I have been a home inspector in Massachusetts for almost 30 years. During really cold periods, I have received many calls from former clients seeking advice in emergency situations. These included calls from clients after their heating systems failed or their pipes froze and the plumbers and heating contractors were overbooked. At such times, the local hardware stores have usually been out of portable heaters.
If your furnace stops working for some reason other than a power outage, you may have an emergency warm-air furnace already: the electric clothes dryer. I instruct my clients to remove the dryer duct from the wall, clean out the lint, and aim it toward the living space. Once the dryer is turned on, there will be a blizzard of lint for a minute or so, then a steady stream of safe, warm air. If necessary, the duct can easily be extended to reach into a cold crawlspace, under the kitchen sink, or wherever else heat is needed to keep pipes from freezing. This trick cannot be used if the dryer is gas-fired because the dryer duct is venting unhealthful exhaust gases as well as moist air.
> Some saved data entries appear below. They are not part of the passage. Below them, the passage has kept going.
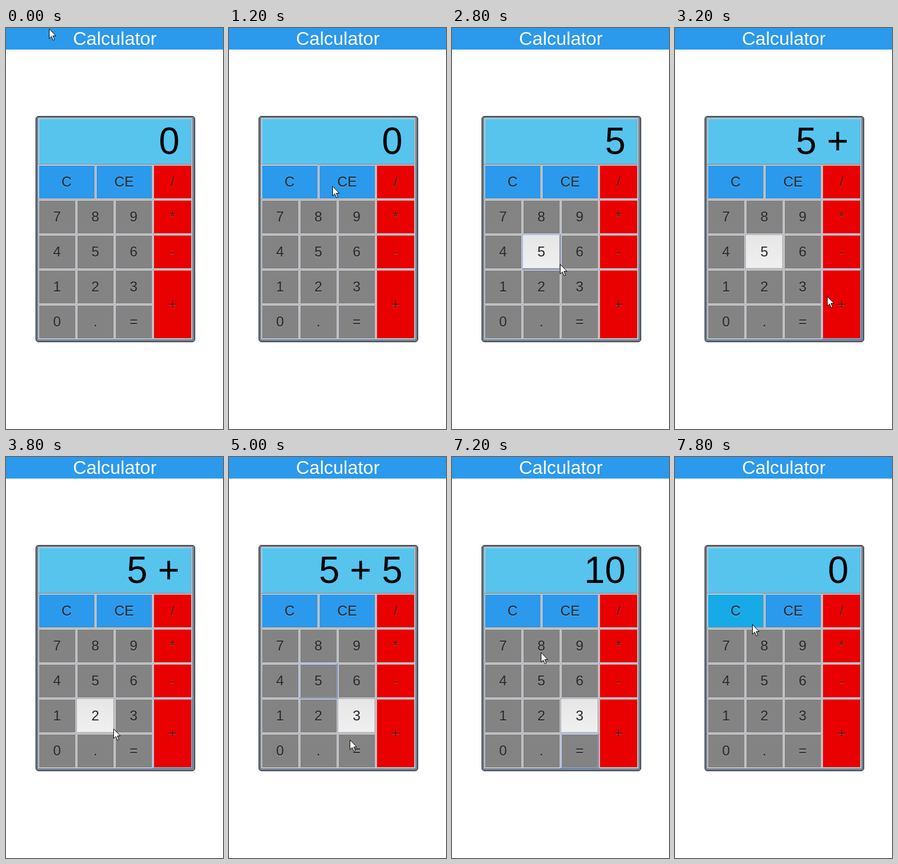
Recreate the animation shown at these times as an HTML page. Size 374 px wide and 688 px high, loop 8000 ms.

```html
<!DOCTYPE html>
<html lang="en">
<head>
<meta charset="utf-8">
<title>Calculator</title>
<style>
  html, body { margin: 0; width: 100%; height: 100%; overflow: hidden; background: #fff; }
  body { position: relative; font-family: "Liberation Sans", Arial, sans-serif; }
  h1 {
    position: absolute; left: 0; top: 0; width: 374px; height: 37px; margin: 0;
    background: #2b99ec; color: #fff; font-size: 32px; font-weight: 400;
    line-height: 36px; text-align: center; text-indent: 1px;
  }
  #case {
    position: absolute; left: 51px; top: 151px; width: 273px; height: 386px;
    border: 1px solid #16191c; border-radius: 5px; background: #708090;
  }
  #screen, .key { position: absolute; box-sizing: border-box; border: 2px groove #e6e9ed; }
  #screen {
    left: 55px; top: 154px; width: 266px; height: 81px; padding-right: 20px;
    background: #57c4ee; color: #000; font-size: 64px; line-height: 77px;
    text-align: right; white-space: pre;
  }
  .key {
    display: flex; align-items: center; justify-content: center;
    color: #262626; font-size: 24px; line-height: 28px;
    text-shadow: 0 1px 1px rgba(255, 255, 255, .25);
  }
  .num { background: #838383; }
  .clear { background: #2b99ec; }
  .op { background: #e90000; color: #4a1c1c; }
  .num.hover { background: linear-gradient(#e6e6e6, #f0f0f0); }
  .clear.hover { background: #16abe6; }
  .op.hover { background: #f52020; }
  .focus { outline: 1px solid #7f9be0; outline-offset: -1px; }
  .clear.focus { outline: 1px dotted #b9c8f5; }
  #cursor { position: absolute; left: 0; top: 0; overflow: visible; }
</style>
</head>
<body>
<h1>Calculator</h1>
<div id="case"></div>
<div id="screen">0</div>
<svg id="cursor" width="13" height="21">
  <path d="M.5 .5V17L4.3 13.4L7.2 20L9.7 19L6.9 12.5H12Z" fill="#fff" stroke="#000"/>
</svg>
<script>
const LOOP = 8000, STEP = 200;
const LEFT = 55, TOP = 234, COL = 66, ROW = 60;
const screen = document.getElementById('screen');
const cursor = document.getElementById('cursor');
const keys = [];

function addKey(label, type, col, row, cols = 1, rows = 1) {
  const box = { left: LEFT + col * COL, top: TOP + row * ROW, width: cols * COL, height: rows * ROW };
  const node = document.createElement('div');
  node.className = 'key ' + type;
  node.textContent = label;
  for (const side in box) node.style[side] = box[side] + 'px';
  document.body.insertBefore(node, cursor);
  keys.push({ label, node, ...box });
}

addKey('C', 'clear', 0, 0, 1.5);
addKey('CE', 'clear', 1.5, 0, 1.5);
['789', '456', '123', '0.='].forEach((line, row) =>
  [...line].forEach((label, col) => addKey(label, 'num', col, row + 1)));
['/', '*', '-'].forEach((label, row) => addKey(label, 'op', 3, row, 1.03));
addKey('+', 'op', 3, 3, 1.03, 2);

// Where the pointer rests; a stop with a key presses it.
const stops = [
  { time: 0, x: 74, y: 1, key: 'C', text: '0' },
  { time: 1600, x: 202, y: 334 },
  { time: 2400, x: 163, y: 388, key: '5', text: '5' },
  { time: 2800, x: 186, y: 405 },
  { time: 3200, x: 262, y: 460, key: '+', text: '5 +' },
  { time: 3600, x: 185, y: 466 },
  { time: 4400, x: 172, y: 390, key: '5', text: '5 + 5' },
  { time: 5000, x: 208, y: 485 },
  { time: 6000, x: 222, y: 498, key: '=', text: '10' },
  { time: 6600, x: 232, y: 512 },
  { time: 7400, x: 127, y: 276, key: 'C', text: '0' },
  { time: 7800, x: 133, y: 287 }
];

const latest = (list, time) => list.filter(stop => stop.time <= time).pop();
const ease = part => (1 - Math.cos(Math.PI * part)) / 2;

// Each rest lasts one step, then the pointer glides to the next stop.
function pointerAt(time) {
  const from = latest(stops, time);
  const to = stops[stops.indexOf(from) + 1] || from;
  const leave = from.time + STEP;
  const part = time <= leave ? 0 : ease((time - leave) / (to.time - leave));
  const mix = axis => Math.round(from[axis] + (to[axis] - from[axis]) * part);
  return { x: mix('x'), y: mix('y') };
}

const contains = (key, { x, y }) =>
  x >= key.left && x < key.left + key.width && y >= key.top && y < key.top + key.height;

function draw(time) {
  const { x, y } = pointerAt(time);
  const hoverPoint = pointerAt(Math.max(0, time - STEP)); // highlight trails the pointer
  const press = latest(stops.filter(stop => stop.key), time);
  cursor.style.transform = `translate(${x}px, ${y}px)`;
  screen.textContent = press.text;
  for (const key of keys) {
    key.node.classList.toggle('hover', contains(key, hoverPoint));
    key.node.classList.toggle('focus', key.label === press.key);
  }
}

const start = performance.now();
function tick() {
  const time = (performance.now() - start) % LOOP;
  draw(Math.floor(time / STEP) * STEP);
  requestAnimationFrame(tick);
}
tick();
</script>
</body>
</html>
```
I encourage my plumbing and heating-service friends to carry a couple of lengths of flexible dryer duct in their trucks to take advantage of this technique. Once the crisis is over, I suggest that my clients replace any plastic dryer ducts with safer and more efficient rigid or flexible metal ducts and vacuum out the dryer’s outlet and the exterior damper.
Dale A. Pope, Gloucester, MA